▼▼▼
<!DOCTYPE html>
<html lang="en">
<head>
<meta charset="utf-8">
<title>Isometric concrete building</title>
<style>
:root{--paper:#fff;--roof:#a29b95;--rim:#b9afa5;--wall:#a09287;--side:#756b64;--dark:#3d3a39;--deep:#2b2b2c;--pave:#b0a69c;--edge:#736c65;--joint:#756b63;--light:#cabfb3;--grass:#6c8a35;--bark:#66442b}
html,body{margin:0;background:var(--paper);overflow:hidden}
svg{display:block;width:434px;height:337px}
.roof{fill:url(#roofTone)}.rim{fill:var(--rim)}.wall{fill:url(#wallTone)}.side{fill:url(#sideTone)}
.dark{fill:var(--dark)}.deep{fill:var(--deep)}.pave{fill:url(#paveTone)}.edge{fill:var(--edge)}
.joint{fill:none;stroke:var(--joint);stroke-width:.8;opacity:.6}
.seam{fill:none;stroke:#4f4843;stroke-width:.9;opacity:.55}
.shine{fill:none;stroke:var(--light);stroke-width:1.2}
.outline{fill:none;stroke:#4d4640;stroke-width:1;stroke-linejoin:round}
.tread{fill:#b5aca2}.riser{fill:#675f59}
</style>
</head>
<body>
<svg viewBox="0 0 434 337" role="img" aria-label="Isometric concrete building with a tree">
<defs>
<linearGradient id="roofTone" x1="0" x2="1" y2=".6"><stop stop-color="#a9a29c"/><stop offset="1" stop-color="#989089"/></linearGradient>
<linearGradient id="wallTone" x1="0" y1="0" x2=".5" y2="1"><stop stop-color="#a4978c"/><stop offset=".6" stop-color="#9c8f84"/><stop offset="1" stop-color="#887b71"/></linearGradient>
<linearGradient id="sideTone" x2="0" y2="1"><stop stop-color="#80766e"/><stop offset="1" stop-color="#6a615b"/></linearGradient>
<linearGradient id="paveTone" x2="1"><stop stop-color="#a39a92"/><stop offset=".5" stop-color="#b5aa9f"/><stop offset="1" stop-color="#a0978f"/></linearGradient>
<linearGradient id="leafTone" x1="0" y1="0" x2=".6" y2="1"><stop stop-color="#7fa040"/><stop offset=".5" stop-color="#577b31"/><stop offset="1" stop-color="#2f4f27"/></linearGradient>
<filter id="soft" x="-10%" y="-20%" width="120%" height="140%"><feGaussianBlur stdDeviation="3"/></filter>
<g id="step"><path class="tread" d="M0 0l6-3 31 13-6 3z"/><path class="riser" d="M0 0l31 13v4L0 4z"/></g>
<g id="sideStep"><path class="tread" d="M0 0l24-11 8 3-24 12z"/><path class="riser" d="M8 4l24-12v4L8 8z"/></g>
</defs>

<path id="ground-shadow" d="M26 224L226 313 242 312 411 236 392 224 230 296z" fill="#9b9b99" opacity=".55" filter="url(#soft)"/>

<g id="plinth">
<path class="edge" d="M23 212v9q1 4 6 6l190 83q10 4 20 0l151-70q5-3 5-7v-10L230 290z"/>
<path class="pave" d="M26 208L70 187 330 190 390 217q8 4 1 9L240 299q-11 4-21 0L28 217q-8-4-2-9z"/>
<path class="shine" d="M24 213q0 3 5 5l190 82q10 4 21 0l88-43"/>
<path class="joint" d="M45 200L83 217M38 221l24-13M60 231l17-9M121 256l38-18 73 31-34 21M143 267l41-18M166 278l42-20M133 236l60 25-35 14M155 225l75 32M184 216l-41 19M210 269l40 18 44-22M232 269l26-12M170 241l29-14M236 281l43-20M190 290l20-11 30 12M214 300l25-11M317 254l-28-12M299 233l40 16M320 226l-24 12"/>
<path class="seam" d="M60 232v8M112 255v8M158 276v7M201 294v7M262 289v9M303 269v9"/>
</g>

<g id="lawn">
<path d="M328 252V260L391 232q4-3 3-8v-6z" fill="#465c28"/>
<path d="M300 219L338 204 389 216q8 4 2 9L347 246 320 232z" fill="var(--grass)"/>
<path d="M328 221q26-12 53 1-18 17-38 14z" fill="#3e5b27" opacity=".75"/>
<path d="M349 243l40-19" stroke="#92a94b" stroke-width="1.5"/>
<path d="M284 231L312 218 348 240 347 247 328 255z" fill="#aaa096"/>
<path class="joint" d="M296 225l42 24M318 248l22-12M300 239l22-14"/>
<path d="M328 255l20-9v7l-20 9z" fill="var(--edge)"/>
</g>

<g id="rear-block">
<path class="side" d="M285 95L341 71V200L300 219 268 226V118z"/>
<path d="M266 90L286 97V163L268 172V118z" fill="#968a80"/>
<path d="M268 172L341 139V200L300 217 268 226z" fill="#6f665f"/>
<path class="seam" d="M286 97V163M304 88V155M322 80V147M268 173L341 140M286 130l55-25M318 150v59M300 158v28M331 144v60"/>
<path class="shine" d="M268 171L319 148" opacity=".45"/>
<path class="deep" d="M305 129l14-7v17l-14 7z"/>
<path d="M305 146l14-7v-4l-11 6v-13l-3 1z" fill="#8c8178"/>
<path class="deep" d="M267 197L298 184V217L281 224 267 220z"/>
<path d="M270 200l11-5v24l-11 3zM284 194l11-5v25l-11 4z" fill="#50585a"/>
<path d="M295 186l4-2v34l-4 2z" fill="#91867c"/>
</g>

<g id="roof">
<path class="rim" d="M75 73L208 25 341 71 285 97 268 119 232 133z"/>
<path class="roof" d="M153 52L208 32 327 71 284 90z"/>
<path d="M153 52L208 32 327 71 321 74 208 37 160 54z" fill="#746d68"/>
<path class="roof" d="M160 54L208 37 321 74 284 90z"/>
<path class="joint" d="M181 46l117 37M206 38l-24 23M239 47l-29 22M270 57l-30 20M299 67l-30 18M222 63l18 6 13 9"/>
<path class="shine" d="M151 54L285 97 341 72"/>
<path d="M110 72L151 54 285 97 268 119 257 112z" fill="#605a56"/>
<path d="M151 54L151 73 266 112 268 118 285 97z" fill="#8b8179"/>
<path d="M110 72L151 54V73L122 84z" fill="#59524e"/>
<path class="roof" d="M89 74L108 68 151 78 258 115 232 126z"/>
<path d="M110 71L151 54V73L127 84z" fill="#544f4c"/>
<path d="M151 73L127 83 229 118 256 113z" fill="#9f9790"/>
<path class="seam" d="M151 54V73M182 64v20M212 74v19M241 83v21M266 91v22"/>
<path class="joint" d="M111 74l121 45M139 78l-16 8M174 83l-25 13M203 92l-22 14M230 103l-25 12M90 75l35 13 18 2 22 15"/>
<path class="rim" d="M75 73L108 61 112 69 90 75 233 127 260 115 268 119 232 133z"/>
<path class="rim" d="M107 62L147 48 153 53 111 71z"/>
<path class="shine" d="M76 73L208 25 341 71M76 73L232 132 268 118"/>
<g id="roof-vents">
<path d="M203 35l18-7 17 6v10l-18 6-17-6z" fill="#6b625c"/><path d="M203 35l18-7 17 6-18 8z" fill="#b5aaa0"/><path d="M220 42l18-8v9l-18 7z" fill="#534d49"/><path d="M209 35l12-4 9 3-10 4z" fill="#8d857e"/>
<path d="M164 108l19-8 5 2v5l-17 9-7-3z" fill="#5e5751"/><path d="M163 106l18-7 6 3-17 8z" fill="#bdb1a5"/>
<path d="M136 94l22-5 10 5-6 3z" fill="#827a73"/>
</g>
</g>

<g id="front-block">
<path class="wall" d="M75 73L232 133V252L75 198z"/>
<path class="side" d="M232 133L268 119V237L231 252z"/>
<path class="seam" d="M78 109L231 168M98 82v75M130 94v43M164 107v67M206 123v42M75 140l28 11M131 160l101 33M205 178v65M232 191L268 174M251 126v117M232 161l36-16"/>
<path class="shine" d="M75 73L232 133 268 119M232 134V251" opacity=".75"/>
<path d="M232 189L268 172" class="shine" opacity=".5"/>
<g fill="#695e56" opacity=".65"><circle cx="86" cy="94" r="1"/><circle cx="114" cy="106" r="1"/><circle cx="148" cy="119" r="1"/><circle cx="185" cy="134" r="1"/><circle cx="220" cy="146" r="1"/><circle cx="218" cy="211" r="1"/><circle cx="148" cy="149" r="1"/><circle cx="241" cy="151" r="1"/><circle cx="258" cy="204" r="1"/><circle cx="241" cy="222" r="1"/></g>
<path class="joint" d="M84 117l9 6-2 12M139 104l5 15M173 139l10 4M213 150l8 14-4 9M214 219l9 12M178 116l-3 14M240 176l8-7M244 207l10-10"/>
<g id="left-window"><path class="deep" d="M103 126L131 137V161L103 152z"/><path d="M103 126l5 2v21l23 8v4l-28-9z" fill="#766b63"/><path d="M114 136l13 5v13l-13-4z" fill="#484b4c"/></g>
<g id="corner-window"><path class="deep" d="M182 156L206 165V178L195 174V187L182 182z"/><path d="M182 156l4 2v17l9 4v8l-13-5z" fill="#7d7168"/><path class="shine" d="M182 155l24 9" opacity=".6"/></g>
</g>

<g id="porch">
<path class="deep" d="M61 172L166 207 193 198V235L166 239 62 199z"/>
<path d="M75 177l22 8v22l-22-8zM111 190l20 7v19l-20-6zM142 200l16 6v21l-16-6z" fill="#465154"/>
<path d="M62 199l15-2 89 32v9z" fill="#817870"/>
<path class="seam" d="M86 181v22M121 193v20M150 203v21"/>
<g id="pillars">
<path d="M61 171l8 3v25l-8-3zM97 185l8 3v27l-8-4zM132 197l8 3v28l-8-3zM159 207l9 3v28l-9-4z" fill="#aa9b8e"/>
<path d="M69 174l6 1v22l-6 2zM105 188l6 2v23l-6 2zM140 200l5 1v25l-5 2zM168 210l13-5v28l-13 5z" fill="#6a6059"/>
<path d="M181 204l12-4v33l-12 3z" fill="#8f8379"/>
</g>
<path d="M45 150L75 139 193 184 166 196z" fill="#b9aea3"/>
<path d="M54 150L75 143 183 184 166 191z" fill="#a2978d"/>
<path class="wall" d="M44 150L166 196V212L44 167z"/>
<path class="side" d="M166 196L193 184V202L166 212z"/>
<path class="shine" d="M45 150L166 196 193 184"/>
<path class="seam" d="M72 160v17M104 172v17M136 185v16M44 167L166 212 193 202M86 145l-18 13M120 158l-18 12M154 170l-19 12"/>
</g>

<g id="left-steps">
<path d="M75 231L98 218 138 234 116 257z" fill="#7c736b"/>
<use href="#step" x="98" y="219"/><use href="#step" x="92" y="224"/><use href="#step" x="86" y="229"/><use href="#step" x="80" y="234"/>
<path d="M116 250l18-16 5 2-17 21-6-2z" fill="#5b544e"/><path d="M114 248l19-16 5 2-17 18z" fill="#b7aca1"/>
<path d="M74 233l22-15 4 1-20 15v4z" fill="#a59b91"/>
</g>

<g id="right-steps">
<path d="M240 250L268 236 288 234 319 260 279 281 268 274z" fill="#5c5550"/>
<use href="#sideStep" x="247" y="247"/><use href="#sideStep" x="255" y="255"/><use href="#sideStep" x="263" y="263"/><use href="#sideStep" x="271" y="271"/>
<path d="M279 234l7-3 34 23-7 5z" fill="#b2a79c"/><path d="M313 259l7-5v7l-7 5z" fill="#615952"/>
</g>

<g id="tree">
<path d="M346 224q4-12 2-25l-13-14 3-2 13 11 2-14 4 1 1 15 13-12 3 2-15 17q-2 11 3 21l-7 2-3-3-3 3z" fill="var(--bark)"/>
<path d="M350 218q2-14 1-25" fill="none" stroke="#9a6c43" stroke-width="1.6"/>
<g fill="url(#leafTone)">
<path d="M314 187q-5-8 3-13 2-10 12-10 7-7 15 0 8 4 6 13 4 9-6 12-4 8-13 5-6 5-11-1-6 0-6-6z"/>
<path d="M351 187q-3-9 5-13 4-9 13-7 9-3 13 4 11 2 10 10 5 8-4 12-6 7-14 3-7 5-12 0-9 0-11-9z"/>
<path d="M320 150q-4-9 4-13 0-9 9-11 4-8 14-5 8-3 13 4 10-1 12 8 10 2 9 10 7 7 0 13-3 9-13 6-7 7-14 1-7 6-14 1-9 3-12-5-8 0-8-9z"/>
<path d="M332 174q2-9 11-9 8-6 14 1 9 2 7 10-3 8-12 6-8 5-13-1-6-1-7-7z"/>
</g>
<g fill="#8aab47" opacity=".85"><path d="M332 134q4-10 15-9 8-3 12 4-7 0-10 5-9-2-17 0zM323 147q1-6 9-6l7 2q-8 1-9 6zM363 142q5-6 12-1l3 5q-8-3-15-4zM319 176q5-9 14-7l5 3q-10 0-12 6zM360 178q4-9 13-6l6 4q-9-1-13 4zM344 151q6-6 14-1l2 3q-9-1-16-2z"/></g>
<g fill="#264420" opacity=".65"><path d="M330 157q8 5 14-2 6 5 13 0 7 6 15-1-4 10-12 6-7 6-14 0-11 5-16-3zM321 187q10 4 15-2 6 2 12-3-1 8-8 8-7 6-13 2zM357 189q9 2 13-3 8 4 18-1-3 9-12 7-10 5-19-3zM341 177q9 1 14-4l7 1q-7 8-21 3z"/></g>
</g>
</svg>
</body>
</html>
▲▲▲
Directions for this task:
Each line of the entries holding the string "none" should be found and copied.

Result of the exercise:
.joint{fill:none;stroke:var(--joint);stroke-width:.8;opacity:.6}
.seam{fill:none;stroke:#4f4843;stroke-width:.9;opacity:.55}
.shine{fill:none;stroke:var(--light);stroke-width:1.2}
.outline{fill:none;stroke:#4d4640;stroke-width:1;stroke-linejoin:round}
<path d="M350 218q2-14 1-25" fill="none" stroke="#9a6c43" stroke-width="1.6"/>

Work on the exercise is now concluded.